Renata Voracova was detained after being informed by Australian Border Force officials that she had to leave the country. Czech officials are seeking an explanation to the situation but said Voracova had decided to leave Australia.
"We can confirm that Czech tennis player Renata Voracova is in the same detention as Djokovic, together with several other players," the Czech Foreign Ministry said in a statement. "We submitted through our embassy in Canberra a protest note and are asking for an explanation of the situation. However, Renata Voracova decided to drop out of the tournament due to limited possibilities for training and to leave Australia."
Novak Djokovic will be allowed play at the French Open even if unvaccinated - France's sports minister
France does not bar unvaccinated people from entering its territory but imposes tougher restrictions than on those who have had the shot.
Sports minister Roxane Maracineanu said International Tennis Federation protocols at major events meant an unvaccinated player would be entitled to enter France and participate in Roland Garros, which begins in May.

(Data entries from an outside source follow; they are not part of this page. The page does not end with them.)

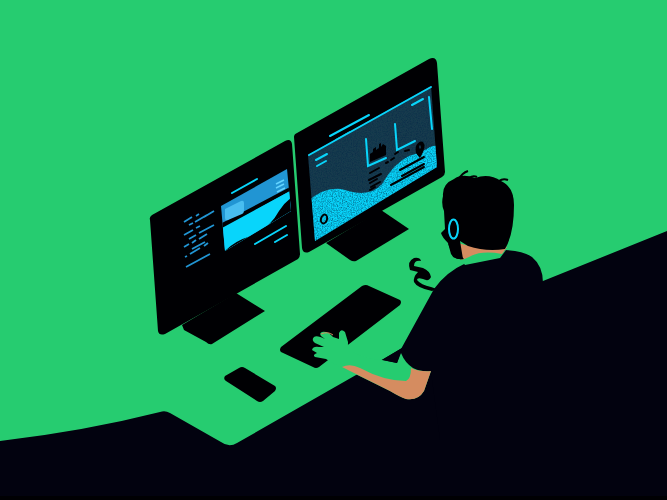
<!DOCTYPE html>
<html lang="en">
<head>
<meta charset="utf-8">
<title>Developer at a desk</title>
<style>
:root {
  --green: #26cc70;
  --night: #02020f;
  --black: #000003;
  --cyan: #08d5fb;
  --blue: #2195d3;
  --sky: #48bdf0;
  --slate: #173b4d;
  --skin: #d58c60;
}
html, body { margin: 0; height: 100%; overflow: hidden; background: var(--green); }
svg { display: block; width: 667px; height: 500px; }
.green { fill: var(--green); }
.night { fill: var(--night); }
.black { fill: var(--black); }
.cyan { fill: var(--cyan); }
.blue { fill: var(--blue); }
.sky { fill: var(--sky); }
.slate { fill: var(--slate); }
.skin { fill: var(--skin); }
.line { fill: none; stroke: var(--cyan); stroke-width: 2; stroke-linecap: round; }
.code { stroke: var(--blue); stroke-width: 1.8; }
.ink { fill: none; stroke: var(--black); stroke-width: 2; stroke-linecap: round; }
</style>
</head>
<body>
<svg viewBox="0 0 667 500" role="img" aria-label="A developer wearing headphones works at a desk with two monitors">
  <defs>
    <clipPath id="dashboard"><path d="M308 155L431 86L437 167L315 241Z"/></clipPath>
    <clipPath id="page"><path d="M221 206L287 169L291 211L225 251Z"/></clipPath>
    <filter id="grain" x="0" y="0" width="100%" height="100%">
      <feTurbulence type="fractalNoise" baseFrequency=".8" numOctaves="2" seed="4"/>
      <feColorMatrix values="0 0 0 0 0  0 0 0 0 .02  0 0 0 0 .06  0 0 0 -1.2 .75"/>
      <feComposite in2="SourceGraphic" operator="in"/>
    </filter>
  </defs>

  <rect class="green" width="667" height="500"/>

  <g id="floor">
    <path class="night" d="M0 441Q85 431 160 412Q165 410 170 413L221 442Q229 448 237 443L356 375L402 348L543 281L667 231V500H0Z"/>
    <rect class="black" y="496" width="667" height="4"/>
  </g>

  <g id="left-monitor">
    <path class="black" d="M182 325L236 293L265 311L212 344Q209 345 206 342L184 330Z"/>
    <path class="black" d="M150 220Q149 217 152 215L285 141Q291 138 292 144L300 254Q300 257 298 259L165 334Q159 336 158 331Z"/>
    <path class="line" d="M232 193L257 179"/>
    <g class="code">
      <path d="M184 222L192 217M196 216L199 214M204 217L214 211M189 225L193 223M195 222L207 215M184 235L193 230M196 228L200 226M189 239L196 235M199 233L214 225M184 247L189 244M192 243L196 240M199 239L207 234M192 249L205 242M185 257L187 256M190 254L200 248M204 246L208 243M186 267L210 254"/>
    </g>
    <g clip-path="url(#page)">
      <rect class="blue" x="218" y="165" width="76" height="90"/>
      <path class="black" d="M222 223L290 187V191L222 229Z"/>
      <path class="cyan" d="M220 229L292 190V260H220Z"/>
      <path class="black" d="M224 252Q234 241 251 236Q270 228 279 211Q284 203 292 197V262H224Z"/>
    </g>
    <path class="sky" d="M225 209L241 201Q244 200 244 203V210Q244 213 242 214L228 220Q225 221 225 218Z"/>
    <path d="M276 184L284 180M276 188L284 184M277 192L285 188" stroke="#63d3ff" stroke-width="1.6"/>
    <path class="line" d="M255 244L286 226M275 242L287 235"/>
  </g>

  <g id="right-monitor">
    <path class="black" d="M326 243L381 210L409 229L356 261Q353 262 350 260Z"/>
    <path class="black" d="M294 137Q294 134 297 133L429 59Q436 56 437 63L445 172Q445 175 442 177L309 252Q303 254 302 248Z"/>
    <path class="line" d="M330 136L369 115M336 140L350 132" stroke-width="1.8"/>
    <g clip-path="url(#dashboard)">
      <rect class="slate" x="303" y="80" width="140" height="165"/>
      <path class="cyan" d="M307 202Q326 185 345 190Q370 198 382 184Q394 163 409 156Q423 152 430 147Q434 145 440 146V250H307Z"/>
      <rect x="303" y="80" width="140" height="165" filter="url(#grain)"/>
    </g>
    <path class="line" d="M309 155L431 87" stroke-width="2.4"/>
    <path class="line" d="M316 160L327 154M317 166L326 161M412 105L423 99M429 97L432 129"/>
    <path class="line" d="M366 139L368 166L386 158M395 124L397 150L415 141"/>
    <path class="black" d="M370 162V154L373 152V149L376 147V150L379 148V144L381 143V147L383 144L386 146V155Z"/>
    <g class="ink">
      <path d="M370 173L379 168M369 180L381 174M370 183L377 179M371 187L380 182M370 190L375 187M386 163L388 162M391 160L394 158M395 154L398 152M405 151L409 150M400 170L424 157M402 176L424 164M391 185L424 167"/>
    </g>
    <path class="black" fill-rule="evenodd" d="M420 158Q414 153 416 146Q419 140 423 142Q427 146 420 158ZM420 145Q418 147 420 149Q422 147 420 145Z"/>
    <ellipse cx="324" cy="219" rx="3" ry="4.5" class="ink" transform="rotate(15 324 219)"/>
  </g>

  <g id="desk-items">
    <path class="black" d="M281 347L362 286Q366 284 369 286L400 300Q402 302 400 305L319 367Q316 369 313 367L281 352Q279 350 281 347Z"/>
    <path class="black" d="M225 376L239 368Q242 366 245 368L275 386Q277 388 275 391L263 401Q260 403 257 401L226 381Q223 379 225 376Z"/>
    <path class="black" d="M410 270Q407 261 414 258Q420 257 421 261Q414 260 414 266L423 268Q430 271 431 277Q429 282 423 279Q417 277 417 280Q421 285 431 287L437 289L432 291Q417 288 414 282Q413 277 418 272Z"/>
  </g>

  <g id="developer">
    <path class="night" d="M543 283Q543 266 532 257Q524 251 506 250L466 263Q446 272 434 289L401 349L402 365L431 372L440 440H543Z"/>

    <g id="forearm">
      <path class="green" d="M312 350Q313 346 319 347L324 347L315 343Q311 340 314 337Q317 335 325 339L321 336Q319 333 322 332Q328 331 333 337L339 339L339 333Q341 328 345 332L348 342Q347 348 353 352Q367 359 383 360L397 363L401 353Q405 363 413 368Q421 372 431 371L424 391Q418 401 406 399Q400 397 390 391L341 367Q333 364 326 359L315 357Q312 355 317 353Z"/>
      <path class="night" d="M382 360L402 348L397 363Z"/>
      <path class="skin" d="M342 367Q350 363 360 368Q384 381 406 381Q411 379 411 368Q420 372 431 371L424 391Q418 401 406 399Q400 397 390 391Z"/>
      <path d="M321 334Q328 331 333 335" fill="none" stroke="#d58c60"/>
    </g>

    <g id="head">
      <path class="green" d="M461 260L506 250L500 258L465 265Z"/>
      <path class="skin" d="M458 243Q480 250 507 247L502 254Q481 250 469 257Q465 259 461 260Z"/>
      <path class="black" d="M443 196Q442 184 454 179Q462 173 475 178Q489 173 501 181Q514 187 514 205Q514 234 505 249Q486 252 468 246L460 241L463 259Q455 260 451 254L448 243Q442 237 441 233L445 229L444 211Q441 204 443 196Z"/>
      <path d="M459 179Q462 173 468 171M469 178Q473 175 477 177M499 181Q503 178 508 180M505 195Q510 193 512 196" fill="none" stroke="#000003" stroke-width="2"/>
      <path class="black" d="M446 229Q445 218 453 216Q461 218 462 229Q461 242 454 243Q447 242 446 229Z"/>
      <ellipse class="line" cx="453.500" cy="229" rx="4.500" ry="9.500"/>
      <path class="black" d="M448 243L464 259Q458 260 453 257Z"/>
    </g>
  </g>
</svg>
</body>
</html>
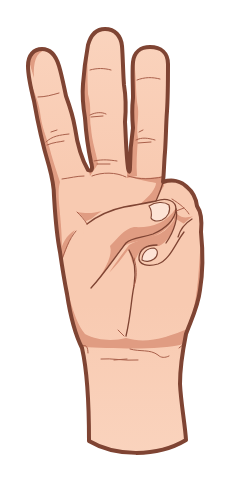
<!DOCTYPE html>
<html lang="en">
<head>
<meta charset="utf-8">
<title>Hand showing three fingers</title>
<style>
:root {
  --paper: #ffffff;
  --outline: #7f4433;
  --crease: #a9604b;
  --skin-light: #fad3bd;
  --skin: #f8cab1;
  --shade: #e09c82;
  --nail: #fde3d5;
}
html, body { margin: 0; overflow: hidden; background: var(--paper); }
svg { display: block; width: 230px; height: 481px; }
.outline { fill: none; stroke: var(--outline); stroke-width: 4; stroke-linejoin: round; stroke-linecap: round; }
.shade { fill: var(--shade); }
.skin { fill: var(--skin); }
.fold { fill: none; stroke: var(--outline); stroke-width: 1.3; stroke-linecap: round; stroke-linejoin: round; }
.crease { fill: none; stroke: var(--crease); stroke-width: 1; stroke-linecap: round; }
.nail { fill: var(--nail); stroke: var(--outline); stroke-width: 1.1; }
</style>
</head>
<body>
<svg viewBox="0 0 230 481" role="img" aria-label="Hand with three raised fingers">
  <defs>
    <linearGradient id="skin-tone" x1="0" y1="0" x2="0" y2="1">
      <stop offset="0" stop-color="var(--skin-light)"/>
      <stop offset=".35" stop-color="var(--skin)"/>
      <stop offset=".65" stop-color="var(--skin)"/>
      <stop offset="1" stop-color="var(--skin-light)"/>
    </linearGradient>
    <path id="hand" d="M89 441C89 412 88 374 82 348C75 334 70 314 67 294C64 279 62 266 60 252C56 232 55 212 54 196C54 186 52 177 49 166C43 146 38 124 34 101C31 89 28 75 28 66C28 55 34 49 42 49C51 49 56 56 59 66C62 76 64 87 66 96C70 107 73 116 75 128C77 142 81 158 88 170C92 172 93 169 91 162C88 148 86 133 85 118C83 106 82 96 83 84C84 70 86 56 88 45C91 34 97 29 105 29C115 29 121 36 122 46C123 59 123 72 124 85C126 97 126 110 125 122C126 138 126 153 128 168C129 173 130 173 130 167C130 153 131 141 133 128C132 117 132 107 133 98C133 85 132 72 133 62C134 52 141 47 150 47C161 47 168 53 168 64C168 80 168 96 167 111C166 124 166 138 165 152C164 163 164 173 163 182C172 179 181 181 187 187C193 192 196 198 197 206C202 213 202 222 201 232C203 252 203 272 200 290C198 307 191 320 186 334C183 349 180 364 180 384C181 404 185 424 186 440C156 458 114 456 89 441Z"/>
    <clipPath id="hand-area"><use href="#hand"/></clipPath>
  </defs>

  <use href="#hand" fill="url(#skin-tone)"/>

  <g id="shadows" class="shade" clip-path="url(#hand-area)">
    <path d="M26 60C30 88 38 96 40 112C42 128 46 136 49 146C52 158 56 170 60 182C56 196 62 216 62 250L48 240L24 80Z"/>
    <path d="M87 40C88 60 87 78 88 94C92 108 89 116 91 128C92 142 96 152 98 164L90 176L78 120Z"/>
    <path d="M133 56C137 74 135 92 138 108C139 118 136 128 138 138C137 152 136 164 137 176L127 178L129 90Z"/>
    <path d="M28 58C31 50 38 46 46 50C36 52 33 62 34 78Z"/>
    <path d="M60 252C66 284 72 318 85 334C98 341 114 341 126 338C146 344 166 338 190 328L184 344C156 351 112 348 82 347L64 300Z"/>
    <path d="M202 232C198 262 200 292 190 322L187 338L210 300Z"/>
    <path d="M60 254C62 243 66 236 75 230C69 240 66 252 61 263Z"/>
    <path d="M77 212C88 214 94 213 102 211C94 216 91 219 87 224C85 219 82 216 77 212Z"/>
    <path d="M128 176C142 179 154 178 164 176L164 186C160 192 158 196 156 200C150 202 145 203 140 204C150 196 156 188 156 183C147 181 138 180 128 176Z"/>
    <path d="M109 273C116 262 124 252 129 245C138 240 148 238 157 235C165 232 171 225 175 218C178 229 170 241 162 251C154 243 143 245 139 253C136 257 135 262 133 264C131 258 130 253 128 250C122 258 116 266 109 273Z"/>
    <path d="M174 208C176 215 182 220 193 216C185 222 179 227 173 240C166 254 158 262 150 264C160 252 168 240 174 226Z"/>
  </g>

  <g id="folded-ring-finger">
    <path class="skin" d="M139 257C140 247 149 243 160 244C168 236 172 228 176 219L186 225C178 240 172 259 158 264C148 267 138 265 139 257Z"/>
    <path class="shade" d="M141 251C148 243 160 242 172 226L176 219C174 233 166 243 159 246C152 246 146 247 141 251Z"/>
    <path class="fold" d="M139 257C140 248 148 245 157 245M139 257C138 265 148 267 158 264C170 260 176 242 184 232"/>
    <path class="nail" d="M142 260C142 253 147 248 154 248C159 250 158 256 154 259C150 262 145 262 142 260Z"/>
  </g>

  <g id="thumb">
    <path class="shade" d="M96 226C108 216 124 208 140 204L170 201C178 206 177 216 169 226C156 239 140 240 128 244L110 252Z"/>
    <path class="skin" d="M84 222C98 216 112 209 126 206C138 204 148 203 156 201C166 197 175 201 176 208C176 217 168 225 158 229C146 235 134 233 124 240C116 250 109 262 102 272L80 270Z"/>
    <path class="shade" d="M176 208C175 219 164 229 152 233C142 237 132 237 126 242C116 254 108 268 97 281C106 268 113 254 110 246C118 238 124 229 134 227C150 228 166 224 176 208Z"/>
    <path class="fold" d="M87 224C96 217 110 210 124 207C136 205 146 203 156 201C167 197 176 201 176 209C175 220 165 229 153 234C142 238 132 237 126 243C115 257 104 274 91 288"/>
    <path class="nail" d="M149 206C155 202 164 201 169 205C171 211 168 217 162 220C157 222 152 221 151 218C152 213 151 209 149 206Z"/>
  </g>

  <g id="palm-folds">
    <path class="fold" d="M129 250C135 260 136 273 134 286C131 300 131 315 126 336"/>
    <path class="fold" d="M163 182C161 190 158 196 156 201M176 209C178 217 175 230 166 243M178 237C180 230 184 224 192 219"/>
    <path class="crease" d="M77 212C81 216 84 219 87 224M61 262C65 251 69 239 76 231M62 179C70 178 77 176 84 176M176 211L184 208M172 199C180 204 186 209 189 214M124 336L118 330M134 286C137 278 137 268 134 258"/>
    <path class="crease" d="M128 176C140 180 152 179 162 177M92 176C102 172 116 172 126 177"/>
  </g>

  <g id="finger-creases" class="crease">
    <path d="M38 97C45 97 52 95 59 93M46 142C52 136 60 135 69 134M47 145C54 142 60 142 64 141M51 132L57 130"/>
    <path d="M90 70C97 68 104 68 111 70M90 115C96 112 102 112 106 114M91 117L103 116M94 161C103 159 110 160 117 161M97 164L110 164"/>
    <path d="M137 80C145 77 152 77 160 79M136 140C142 137 148 138 155 140M138 143L151 142M139 132L143 130"/>
  </g>

  <g id="wrist-creases" class="crease">
    <path d="M101 359C112 358 124 361 138 360M130 349C140 352 150 349 158 355C161 358 165 358 169 356M114 360L127 359"/>
    <path d="M82 346C86 344 88 347 88 353M184 344L179 348"/>
  </g>

  <use href="#hand" class="outline"/>
</svg>
</body>
</html>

"He would not follow the same organisational arrangements as those who are vaccinated," Maracineanu told FranceInfo radio. "But he will nonetheless be able to compete [at Roland Garros] because the protocols, the health bubble, allows it."
Nick Kyrgios criticizes 'really bad' treatment of Novak Djokovic amid visa row
(CNN)Australian tennis player Nick Kyrgios has criticized the "really bad" treatment of Novak Djokovic as the world No. 1's visa saga rumbles on.
Djokovic has been transferred to Melbourne's Park Hotel, a detention facility for refugees and asylum seekers, after his visa to enter Australia was blocked, according to CNN affiliates Seven Network and Nine News.
Prime Minister Scott Morrison said this week that Djokovic, who hasn't publicly revealed his vaccination status, "didn't have a valid medical exemption" to the vaccination requirement for arrivals into Australia.
"Look I definitely believe in taking action, I got vaccinated because of others and for my mums (sic) health, but how we are handling Novak's situation is bad, really bad," Kyrgios wrote on Twitter on Friday.
"Like these memes, headlines, this is one of our great champions but at the end of the day, he is human. Do better."
The World No. 1 has been told he will receive no special treatment while he remains in immigration custody at the $109-a-night Park Hotel in Carlton.
Djokovic has been forced to tough it out alongside 32 other refugees and asylum seekers who have previously complained about poor living conditions at the hotel that has been dubbed the 'Alternative Place of Detention'.
The 34-year-old had also asked to be transferred to a rented apartment with a tennis court so he could train and remain in top shape ahead of the Australian Open with the tournament set to begin in a little over a week on January 17.
Djokovic even offered to pay for private guards in the hopes he could make the move.
Australian Border Force have rejected all of his requests and insisted he will remain at the hotel until a court rules on his deportation on Monday.
His detainment at the hotel has sparked rallies in Melbourne and Belgrade with the Serbian government claiming the conditions are not 'befitting' to the best sportsman while Djokovic's family have accused the Australian government of treating their son like a 'prisoner'.